T5 (406), T6(407), T9 (410), T10 (411), T13 (414), T14 (415) semiconductor switches are switched at twice the frequency of the voltage waveforms Va (423), Vb (424) and Vc (425) formed between the output terminals (11 , 15), (12, 15) and (13, 15) (Figure 5).

Lf1 (417), Lf2 (418), Lf3 (419) inductors and Cf1 (422), Cf2 (421), Cf3 (420) capacitors are used to filter the transfer of high-frequency components produced by the inverter discussed within the scope of the invention to the output.

In order to create zero vectors in the inverter in Figure 3, T4, T6 and T8 semiconductor switches or T5, T7, T9 semiconductor switches must be in conduction at the same time. At the moments when these zero vectors is formed, the common mode voltage reaches its highest value and high leakage currents are drawn from the input DC source.

The need for zero vectors is eliminated with the help of the present invention. In Figure 1 , there is no need for T4 (405), T8 (409), T12 (413) switches or T7 (408), T11 (412), T15 (416) switches to be in conduction simultaneously. DC input voltage and three- phase AC voltages can be separated due to the fact that there is no need for a zero vector and T1 (402) switch connected in series on the main branch is in cut-off during free circulation time intervals. Thus, the problem of capacitive leakage current drawn from the input DC power source, which occurs in transformerless inverters, is suppressed by a three-phase, three-level, transformerless, step-down inverter.

Since the invention has three semiconductor switches switched at high frequency in a switching period, this ensures that the thermal power losses due to switching are low.

There is no need to connect a single or two electrolytic capacitors in series to the input terminals of the transformerless inverter structure with the help of the three-phase, three-level, transformerless, step-down inverter.
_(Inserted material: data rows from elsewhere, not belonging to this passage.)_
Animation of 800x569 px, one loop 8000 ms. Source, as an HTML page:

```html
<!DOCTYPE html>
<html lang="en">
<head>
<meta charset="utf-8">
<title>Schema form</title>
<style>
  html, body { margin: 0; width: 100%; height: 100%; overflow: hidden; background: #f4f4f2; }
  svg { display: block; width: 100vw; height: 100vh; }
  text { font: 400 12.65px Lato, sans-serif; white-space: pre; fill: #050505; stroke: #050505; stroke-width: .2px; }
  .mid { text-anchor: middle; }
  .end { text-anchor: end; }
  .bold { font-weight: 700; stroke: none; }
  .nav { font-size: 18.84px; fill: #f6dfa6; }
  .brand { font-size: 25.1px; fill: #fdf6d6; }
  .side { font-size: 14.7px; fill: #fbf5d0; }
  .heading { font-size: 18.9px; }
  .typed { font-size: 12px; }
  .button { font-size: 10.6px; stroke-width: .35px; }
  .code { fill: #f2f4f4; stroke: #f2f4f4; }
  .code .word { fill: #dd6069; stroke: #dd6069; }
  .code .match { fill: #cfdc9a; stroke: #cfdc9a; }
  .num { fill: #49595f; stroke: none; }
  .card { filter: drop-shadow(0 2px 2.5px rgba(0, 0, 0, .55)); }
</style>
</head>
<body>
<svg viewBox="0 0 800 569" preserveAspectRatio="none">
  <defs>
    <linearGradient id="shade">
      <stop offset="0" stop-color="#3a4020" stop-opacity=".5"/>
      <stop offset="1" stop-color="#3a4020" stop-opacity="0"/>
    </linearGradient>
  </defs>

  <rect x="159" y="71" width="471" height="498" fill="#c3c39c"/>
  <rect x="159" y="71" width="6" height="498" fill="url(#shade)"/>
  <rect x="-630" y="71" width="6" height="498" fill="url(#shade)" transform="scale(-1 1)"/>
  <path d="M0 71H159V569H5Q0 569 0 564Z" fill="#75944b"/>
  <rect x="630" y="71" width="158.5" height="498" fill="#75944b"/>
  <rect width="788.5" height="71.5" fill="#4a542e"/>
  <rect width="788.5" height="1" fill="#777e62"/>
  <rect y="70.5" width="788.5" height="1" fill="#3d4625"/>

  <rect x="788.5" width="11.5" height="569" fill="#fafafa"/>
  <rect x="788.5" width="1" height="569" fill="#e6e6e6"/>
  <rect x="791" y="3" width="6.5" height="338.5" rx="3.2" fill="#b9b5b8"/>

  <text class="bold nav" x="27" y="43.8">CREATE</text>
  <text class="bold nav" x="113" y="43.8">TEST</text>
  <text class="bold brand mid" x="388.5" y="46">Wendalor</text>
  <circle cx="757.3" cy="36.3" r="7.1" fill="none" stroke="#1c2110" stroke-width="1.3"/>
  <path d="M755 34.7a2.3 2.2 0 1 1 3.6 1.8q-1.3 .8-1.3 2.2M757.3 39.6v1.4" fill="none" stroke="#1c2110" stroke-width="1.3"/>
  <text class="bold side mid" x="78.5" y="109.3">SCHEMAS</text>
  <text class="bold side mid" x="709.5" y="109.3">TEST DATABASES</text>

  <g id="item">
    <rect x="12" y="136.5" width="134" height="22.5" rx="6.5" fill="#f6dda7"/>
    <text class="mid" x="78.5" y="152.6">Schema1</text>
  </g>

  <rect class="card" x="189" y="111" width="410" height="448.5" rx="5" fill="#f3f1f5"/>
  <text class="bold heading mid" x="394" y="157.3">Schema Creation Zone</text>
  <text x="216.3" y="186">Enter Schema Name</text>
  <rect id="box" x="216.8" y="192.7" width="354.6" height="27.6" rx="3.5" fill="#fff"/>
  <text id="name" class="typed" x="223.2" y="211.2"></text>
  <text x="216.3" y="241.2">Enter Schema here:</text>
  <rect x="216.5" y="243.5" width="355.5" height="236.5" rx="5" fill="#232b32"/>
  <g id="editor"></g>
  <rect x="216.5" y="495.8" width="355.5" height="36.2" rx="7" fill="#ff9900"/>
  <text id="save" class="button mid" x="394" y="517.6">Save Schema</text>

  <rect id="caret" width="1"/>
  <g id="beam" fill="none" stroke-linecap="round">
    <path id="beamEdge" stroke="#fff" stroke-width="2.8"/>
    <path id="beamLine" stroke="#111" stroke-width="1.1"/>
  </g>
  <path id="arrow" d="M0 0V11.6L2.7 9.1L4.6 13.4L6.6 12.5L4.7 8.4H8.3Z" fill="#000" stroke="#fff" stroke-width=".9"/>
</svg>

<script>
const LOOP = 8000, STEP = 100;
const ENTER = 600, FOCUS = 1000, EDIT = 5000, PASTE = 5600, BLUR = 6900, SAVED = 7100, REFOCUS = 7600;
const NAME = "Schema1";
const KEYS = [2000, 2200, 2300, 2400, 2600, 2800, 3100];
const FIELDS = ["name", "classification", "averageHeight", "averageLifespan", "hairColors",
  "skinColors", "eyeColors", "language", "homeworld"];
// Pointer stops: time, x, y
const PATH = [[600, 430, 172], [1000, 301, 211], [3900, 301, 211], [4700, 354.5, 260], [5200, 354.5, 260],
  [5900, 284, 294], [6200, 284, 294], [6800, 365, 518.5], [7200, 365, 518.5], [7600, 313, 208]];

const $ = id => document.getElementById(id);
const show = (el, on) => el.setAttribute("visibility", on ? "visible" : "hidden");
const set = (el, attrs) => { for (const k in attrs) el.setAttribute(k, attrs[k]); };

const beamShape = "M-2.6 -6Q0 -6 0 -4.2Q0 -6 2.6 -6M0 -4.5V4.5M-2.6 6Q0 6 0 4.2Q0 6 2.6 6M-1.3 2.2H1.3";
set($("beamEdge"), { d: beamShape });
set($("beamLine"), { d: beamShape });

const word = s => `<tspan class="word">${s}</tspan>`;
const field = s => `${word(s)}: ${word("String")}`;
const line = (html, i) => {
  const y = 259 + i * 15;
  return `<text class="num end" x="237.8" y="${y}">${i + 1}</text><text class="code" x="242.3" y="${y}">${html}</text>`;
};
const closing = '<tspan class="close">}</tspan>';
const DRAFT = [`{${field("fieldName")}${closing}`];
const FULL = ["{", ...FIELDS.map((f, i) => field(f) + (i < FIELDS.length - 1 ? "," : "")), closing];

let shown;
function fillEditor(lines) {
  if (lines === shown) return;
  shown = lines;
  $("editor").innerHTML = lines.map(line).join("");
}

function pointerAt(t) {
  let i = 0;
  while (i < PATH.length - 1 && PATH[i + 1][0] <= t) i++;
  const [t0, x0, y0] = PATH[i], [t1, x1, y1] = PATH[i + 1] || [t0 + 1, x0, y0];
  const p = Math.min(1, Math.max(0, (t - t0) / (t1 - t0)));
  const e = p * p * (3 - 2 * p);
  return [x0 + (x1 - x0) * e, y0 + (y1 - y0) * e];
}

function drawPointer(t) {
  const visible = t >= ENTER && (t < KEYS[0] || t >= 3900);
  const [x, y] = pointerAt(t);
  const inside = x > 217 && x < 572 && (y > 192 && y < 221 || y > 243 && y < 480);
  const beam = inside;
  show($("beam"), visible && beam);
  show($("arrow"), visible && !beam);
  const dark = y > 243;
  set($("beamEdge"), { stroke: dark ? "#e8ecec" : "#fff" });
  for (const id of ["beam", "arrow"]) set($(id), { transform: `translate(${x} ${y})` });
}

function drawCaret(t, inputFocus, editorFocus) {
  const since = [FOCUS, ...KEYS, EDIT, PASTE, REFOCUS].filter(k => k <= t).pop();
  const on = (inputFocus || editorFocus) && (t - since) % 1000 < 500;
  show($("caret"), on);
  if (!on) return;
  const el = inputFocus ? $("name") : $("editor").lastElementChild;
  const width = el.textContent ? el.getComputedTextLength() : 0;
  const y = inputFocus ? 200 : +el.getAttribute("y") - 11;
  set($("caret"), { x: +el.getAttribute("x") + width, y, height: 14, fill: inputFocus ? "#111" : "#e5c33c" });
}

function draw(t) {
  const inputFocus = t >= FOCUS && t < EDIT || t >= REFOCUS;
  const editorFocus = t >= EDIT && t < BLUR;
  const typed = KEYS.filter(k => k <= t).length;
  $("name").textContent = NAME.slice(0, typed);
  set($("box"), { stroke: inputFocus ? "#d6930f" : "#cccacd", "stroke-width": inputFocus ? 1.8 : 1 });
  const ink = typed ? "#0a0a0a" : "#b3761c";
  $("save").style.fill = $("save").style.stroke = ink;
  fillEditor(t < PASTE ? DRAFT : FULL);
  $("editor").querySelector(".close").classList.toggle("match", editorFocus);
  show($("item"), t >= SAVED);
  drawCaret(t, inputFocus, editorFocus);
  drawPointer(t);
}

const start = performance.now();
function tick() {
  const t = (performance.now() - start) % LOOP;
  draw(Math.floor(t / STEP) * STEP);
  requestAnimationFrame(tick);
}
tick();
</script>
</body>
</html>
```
Thus, the total volume of the inverter decreases, and the power density increases with the deactivation of the electrolytic capacitors. In general, the fact that electrolytic capacitors do not have a long lifespan also causes a short lifespan of power converters that need electrolytic capacitors. In this context, the inverter introduced with the present invention, which does not need electrolytic capacitors, has a long life.

Semiconductor switches (T1 - T15) in three-phase, three-level, transformerless, stepdown inverter structure can be used as MOSFET, IGBT in Silicon or Silicon Carbide technology. The reverse parallel diode, which can be found in the switch, can be added externally.

The inverter, which is a three-phase, three-level, transformerless, step-down inverter, can operate in two directions. The inverter, which can convert input DC voltage to output AC voltages, can also convert three-phase AC voltages to regulated DC voltage.

A serial switch can be connected between terminals (2) and (5) with the power flow from (5) to (2). This serial switch can be programmed to have the switching characteristics of the T1 (402) switch and the number of switching can be shared among the switches and it may be possible to reduce the thermal load on switch T1 (402).

High frequency signals at the output of the regulation section can be filtered with a filter comprising an inductor between terminals (3) and (6), an inductor between terminals (5) and (7), capacitors with one end each at terminals (6), (4) and (7) and the other ends in star point. Thus, the load of the output filter consisting of Lf1 (417), Lf2 (418), Lf3 (419) inductors and Cf1 (422), Cf2 (421), Cf3 (420) capacitors can be reduced and the size of this filter can be reduced.

The three-phase, three-level, transformerless, step-down inverter converts the DC input voltage taken from the solar panel or DC power source or battery to three-phase AC voltages, allowing it to be used for feeding electronic equipment or for transferring energy to the grid.

Three-phase AC voltages obtained from the network or from the alternator or turbine can be used to charge batteries or feed DC electronic loads.

Three-phase, three-level, transformerless, step-down inverter can be used in battery charging units of electric vehicles, in converting non-regulated AC voltages obtained from wind turbines to regulated DC output voltage due to its two-way operation.